Duren's team is already coordinating with French scientists running a Megacities sister project in Paris. (Researchers had to move a Picarro on the Eiffel Tower because its readings were skewed by steamy tourist lung vapors.) The Americans are also trying to link up with a third group in São Paulo, Brazil, which has long battled heavy air pollution.
The idea is to prepare a set of climate archetypes that can be applied to different megacities. The L.A. area is on the ocean, ringed by mountains, and often holds emissions in place like a lidded bowl. Perhaps what the Megacities team learns about emissions here will also apply in Mumbai, India, which has a similar geography. In contrast, Paris' layout makes emissions rise in a wind-blown plume.
"The idea for the project is, we pick a representative number of cities that are these different archetypes," says Duren, "and if we can characterize them with this giant laboratory, if you will... you've got a system that you can apply with confidence, everywhere."
To what end, ultimately?
The goal is to one day have a comprehensive network for sensing greenhouse gases in all the major cities across America or even the world. With that in place, an obvious application would be capping sources of fugitive emissions. An eagle-eyed satellite might detect roiling leaks in natural-gas pipes caused by aging infrastructure, or disasters like hurricanes and earthquakes. Then cities could prioritize repair crews accordingly.
If the researchers can extract the signature of freeway traffic, it could instruct a municipality how and where to build future roads, enact tolls, or allot carpool lanes. It could also alter the dialogue of commuting: If you reside in the suburbs but drive through a city every day to work, are you somehow on the hook financially or morally for spewing fumes into the greater urban cloud?
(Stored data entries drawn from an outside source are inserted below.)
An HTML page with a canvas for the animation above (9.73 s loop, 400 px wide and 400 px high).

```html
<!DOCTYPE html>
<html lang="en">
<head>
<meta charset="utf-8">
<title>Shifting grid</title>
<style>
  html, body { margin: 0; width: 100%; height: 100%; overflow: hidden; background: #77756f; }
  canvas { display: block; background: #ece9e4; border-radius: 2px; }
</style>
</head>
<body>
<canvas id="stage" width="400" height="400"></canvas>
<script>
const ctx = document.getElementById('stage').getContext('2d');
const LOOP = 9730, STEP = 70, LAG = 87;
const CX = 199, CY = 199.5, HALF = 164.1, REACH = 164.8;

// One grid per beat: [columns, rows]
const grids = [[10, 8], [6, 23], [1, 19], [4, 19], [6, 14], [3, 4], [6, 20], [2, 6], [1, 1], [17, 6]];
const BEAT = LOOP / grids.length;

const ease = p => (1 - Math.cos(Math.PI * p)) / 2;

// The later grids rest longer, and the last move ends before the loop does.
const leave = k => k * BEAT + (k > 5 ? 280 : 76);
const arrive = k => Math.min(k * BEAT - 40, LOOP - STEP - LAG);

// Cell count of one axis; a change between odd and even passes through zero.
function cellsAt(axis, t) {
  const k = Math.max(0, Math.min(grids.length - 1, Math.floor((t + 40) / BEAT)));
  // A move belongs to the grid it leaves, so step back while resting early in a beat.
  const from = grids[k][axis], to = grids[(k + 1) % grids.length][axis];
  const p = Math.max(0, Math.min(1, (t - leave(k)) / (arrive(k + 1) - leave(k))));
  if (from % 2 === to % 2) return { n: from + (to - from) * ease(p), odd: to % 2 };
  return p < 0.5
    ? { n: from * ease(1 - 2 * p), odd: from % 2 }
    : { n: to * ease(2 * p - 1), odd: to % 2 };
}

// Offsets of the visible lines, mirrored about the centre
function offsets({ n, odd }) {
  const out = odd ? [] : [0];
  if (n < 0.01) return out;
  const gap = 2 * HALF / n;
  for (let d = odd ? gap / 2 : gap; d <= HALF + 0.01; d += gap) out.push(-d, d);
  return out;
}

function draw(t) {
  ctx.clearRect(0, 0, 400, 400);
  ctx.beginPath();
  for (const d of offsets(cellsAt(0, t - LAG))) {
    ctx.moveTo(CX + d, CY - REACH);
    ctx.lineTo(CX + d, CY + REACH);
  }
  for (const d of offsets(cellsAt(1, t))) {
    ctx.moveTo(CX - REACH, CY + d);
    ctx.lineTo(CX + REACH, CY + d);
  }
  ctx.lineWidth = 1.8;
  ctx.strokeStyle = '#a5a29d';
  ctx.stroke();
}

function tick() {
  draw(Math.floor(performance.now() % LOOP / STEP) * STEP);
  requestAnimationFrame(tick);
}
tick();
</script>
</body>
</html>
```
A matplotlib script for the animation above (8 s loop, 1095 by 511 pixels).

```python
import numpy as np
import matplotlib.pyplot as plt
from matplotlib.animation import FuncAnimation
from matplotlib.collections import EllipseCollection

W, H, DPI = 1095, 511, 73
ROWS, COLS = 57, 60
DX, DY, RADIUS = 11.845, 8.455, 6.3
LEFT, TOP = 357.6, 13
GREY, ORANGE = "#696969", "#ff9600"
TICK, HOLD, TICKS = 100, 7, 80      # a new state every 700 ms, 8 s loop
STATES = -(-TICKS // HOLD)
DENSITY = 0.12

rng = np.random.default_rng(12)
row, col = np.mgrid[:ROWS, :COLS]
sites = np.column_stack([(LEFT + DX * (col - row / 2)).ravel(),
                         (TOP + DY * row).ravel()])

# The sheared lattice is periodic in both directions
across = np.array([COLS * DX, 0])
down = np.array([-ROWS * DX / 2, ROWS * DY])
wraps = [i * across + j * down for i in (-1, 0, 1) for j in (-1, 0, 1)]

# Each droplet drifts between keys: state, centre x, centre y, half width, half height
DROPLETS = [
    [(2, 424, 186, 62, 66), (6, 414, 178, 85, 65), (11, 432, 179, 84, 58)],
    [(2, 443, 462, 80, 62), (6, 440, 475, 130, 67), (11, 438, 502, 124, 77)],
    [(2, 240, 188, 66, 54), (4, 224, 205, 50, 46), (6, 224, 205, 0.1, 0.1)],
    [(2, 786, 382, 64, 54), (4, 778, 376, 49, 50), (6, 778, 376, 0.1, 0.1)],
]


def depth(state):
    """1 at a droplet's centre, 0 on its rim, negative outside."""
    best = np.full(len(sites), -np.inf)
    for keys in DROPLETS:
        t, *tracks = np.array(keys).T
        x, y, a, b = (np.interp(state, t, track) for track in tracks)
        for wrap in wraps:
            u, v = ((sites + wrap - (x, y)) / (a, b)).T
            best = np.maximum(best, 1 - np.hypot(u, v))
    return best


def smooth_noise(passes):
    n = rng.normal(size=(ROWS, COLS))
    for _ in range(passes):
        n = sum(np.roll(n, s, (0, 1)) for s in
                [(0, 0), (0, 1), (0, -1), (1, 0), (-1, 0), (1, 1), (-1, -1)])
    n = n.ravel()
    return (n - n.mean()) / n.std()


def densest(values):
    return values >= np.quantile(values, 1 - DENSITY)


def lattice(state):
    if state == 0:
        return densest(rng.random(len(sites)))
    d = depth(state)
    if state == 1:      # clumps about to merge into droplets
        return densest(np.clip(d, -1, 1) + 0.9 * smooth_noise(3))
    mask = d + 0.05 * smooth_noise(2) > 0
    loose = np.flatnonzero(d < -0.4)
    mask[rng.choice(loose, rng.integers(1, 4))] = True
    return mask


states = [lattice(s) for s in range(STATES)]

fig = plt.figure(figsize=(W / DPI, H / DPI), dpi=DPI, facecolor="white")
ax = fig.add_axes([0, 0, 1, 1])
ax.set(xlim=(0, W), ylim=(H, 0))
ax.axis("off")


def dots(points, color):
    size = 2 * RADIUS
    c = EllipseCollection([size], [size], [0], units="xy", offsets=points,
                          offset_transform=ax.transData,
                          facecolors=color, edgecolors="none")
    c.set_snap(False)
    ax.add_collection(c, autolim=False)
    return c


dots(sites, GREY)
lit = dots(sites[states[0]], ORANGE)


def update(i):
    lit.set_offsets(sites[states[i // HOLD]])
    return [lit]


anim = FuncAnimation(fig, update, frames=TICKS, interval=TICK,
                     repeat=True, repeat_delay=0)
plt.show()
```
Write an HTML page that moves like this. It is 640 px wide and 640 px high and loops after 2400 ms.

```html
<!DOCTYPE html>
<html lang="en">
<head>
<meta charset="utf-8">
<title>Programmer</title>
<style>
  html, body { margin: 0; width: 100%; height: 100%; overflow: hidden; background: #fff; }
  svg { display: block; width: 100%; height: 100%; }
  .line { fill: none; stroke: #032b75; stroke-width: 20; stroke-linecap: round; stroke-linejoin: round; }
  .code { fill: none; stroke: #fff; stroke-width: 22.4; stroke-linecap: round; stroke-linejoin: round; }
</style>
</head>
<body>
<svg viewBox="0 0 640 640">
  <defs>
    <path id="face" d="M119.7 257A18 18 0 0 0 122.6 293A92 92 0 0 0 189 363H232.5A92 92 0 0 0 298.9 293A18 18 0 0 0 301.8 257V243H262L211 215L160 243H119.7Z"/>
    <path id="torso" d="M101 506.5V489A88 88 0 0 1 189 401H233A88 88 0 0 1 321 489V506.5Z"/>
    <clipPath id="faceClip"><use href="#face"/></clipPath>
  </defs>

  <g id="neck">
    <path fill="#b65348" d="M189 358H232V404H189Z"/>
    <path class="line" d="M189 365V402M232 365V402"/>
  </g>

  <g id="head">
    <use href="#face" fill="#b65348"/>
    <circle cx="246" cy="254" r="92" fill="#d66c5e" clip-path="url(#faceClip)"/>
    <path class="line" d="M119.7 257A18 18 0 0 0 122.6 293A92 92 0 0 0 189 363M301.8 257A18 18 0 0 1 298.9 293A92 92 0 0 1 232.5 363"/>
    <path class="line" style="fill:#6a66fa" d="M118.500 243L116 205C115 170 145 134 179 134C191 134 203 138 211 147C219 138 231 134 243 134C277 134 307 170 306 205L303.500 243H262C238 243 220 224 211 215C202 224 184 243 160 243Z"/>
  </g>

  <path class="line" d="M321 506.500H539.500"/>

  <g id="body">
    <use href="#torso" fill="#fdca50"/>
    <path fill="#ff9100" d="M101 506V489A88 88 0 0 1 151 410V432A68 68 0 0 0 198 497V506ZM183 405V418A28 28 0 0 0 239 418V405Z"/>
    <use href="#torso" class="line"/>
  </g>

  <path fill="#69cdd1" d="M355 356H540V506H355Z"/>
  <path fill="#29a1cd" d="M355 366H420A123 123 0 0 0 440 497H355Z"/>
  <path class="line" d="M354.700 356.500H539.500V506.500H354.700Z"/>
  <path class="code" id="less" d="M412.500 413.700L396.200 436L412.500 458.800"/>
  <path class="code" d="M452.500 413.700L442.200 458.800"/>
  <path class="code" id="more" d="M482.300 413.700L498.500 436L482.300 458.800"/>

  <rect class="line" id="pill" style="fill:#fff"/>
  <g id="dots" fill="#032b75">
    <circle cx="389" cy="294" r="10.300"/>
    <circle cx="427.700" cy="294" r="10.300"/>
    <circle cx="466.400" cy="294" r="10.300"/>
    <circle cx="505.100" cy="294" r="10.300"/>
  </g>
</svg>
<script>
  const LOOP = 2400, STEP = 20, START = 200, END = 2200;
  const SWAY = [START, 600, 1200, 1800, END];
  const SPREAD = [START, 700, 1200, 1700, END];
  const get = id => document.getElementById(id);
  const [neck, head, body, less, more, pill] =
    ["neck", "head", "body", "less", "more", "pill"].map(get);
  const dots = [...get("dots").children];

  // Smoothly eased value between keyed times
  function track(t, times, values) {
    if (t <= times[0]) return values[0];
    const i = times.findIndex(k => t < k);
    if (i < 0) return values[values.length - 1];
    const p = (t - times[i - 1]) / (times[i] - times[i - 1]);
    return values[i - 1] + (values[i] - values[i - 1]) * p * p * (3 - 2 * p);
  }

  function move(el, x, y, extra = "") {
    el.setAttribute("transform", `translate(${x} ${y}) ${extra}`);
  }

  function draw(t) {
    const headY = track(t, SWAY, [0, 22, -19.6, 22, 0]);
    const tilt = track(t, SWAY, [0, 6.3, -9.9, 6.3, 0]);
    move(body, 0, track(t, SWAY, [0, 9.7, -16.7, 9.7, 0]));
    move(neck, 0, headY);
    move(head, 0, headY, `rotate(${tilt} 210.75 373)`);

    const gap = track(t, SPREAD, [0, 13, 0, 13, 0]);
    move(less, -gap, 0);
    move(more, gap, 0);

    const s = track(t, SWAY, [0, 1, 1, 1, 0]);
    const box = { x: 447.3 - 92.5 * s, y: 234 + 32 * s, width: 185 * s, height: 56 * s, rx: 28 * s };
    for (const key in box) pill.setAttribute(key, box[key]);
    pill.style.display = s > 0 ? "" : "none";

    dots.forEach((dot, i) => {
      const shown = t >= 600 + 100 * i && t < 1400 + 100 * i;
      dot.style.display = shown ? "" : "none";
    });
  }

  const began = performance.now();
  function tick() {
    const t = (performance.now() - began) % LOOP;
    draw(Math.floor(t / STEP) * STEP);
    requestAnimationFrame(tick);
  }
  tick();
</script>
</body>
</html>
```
That issue matters in Los Angeles, where regional commuters arguably bear environmental responsibilities "even if they don't live in L.A.," says Pascual of the mayor's office.
As the outlines of our individual footprints become clearer, perhaps the Megacities legacy could even motivate some of us to pull the old bike out of storage instead of reaching for the car keys.
"I guess people are aware that when they use their cars, there's something coming out of the exhaust pipes. But because they can't see it, they don't really have a feeling for how much is coming out," says Scripps' Keeling. "That's created a bit of complacency."
This essay appears in the ebook "City 2.0: The Habitat of the Future and How to Get There," co-produced in partnership by The Atlantic Cities and TED Books.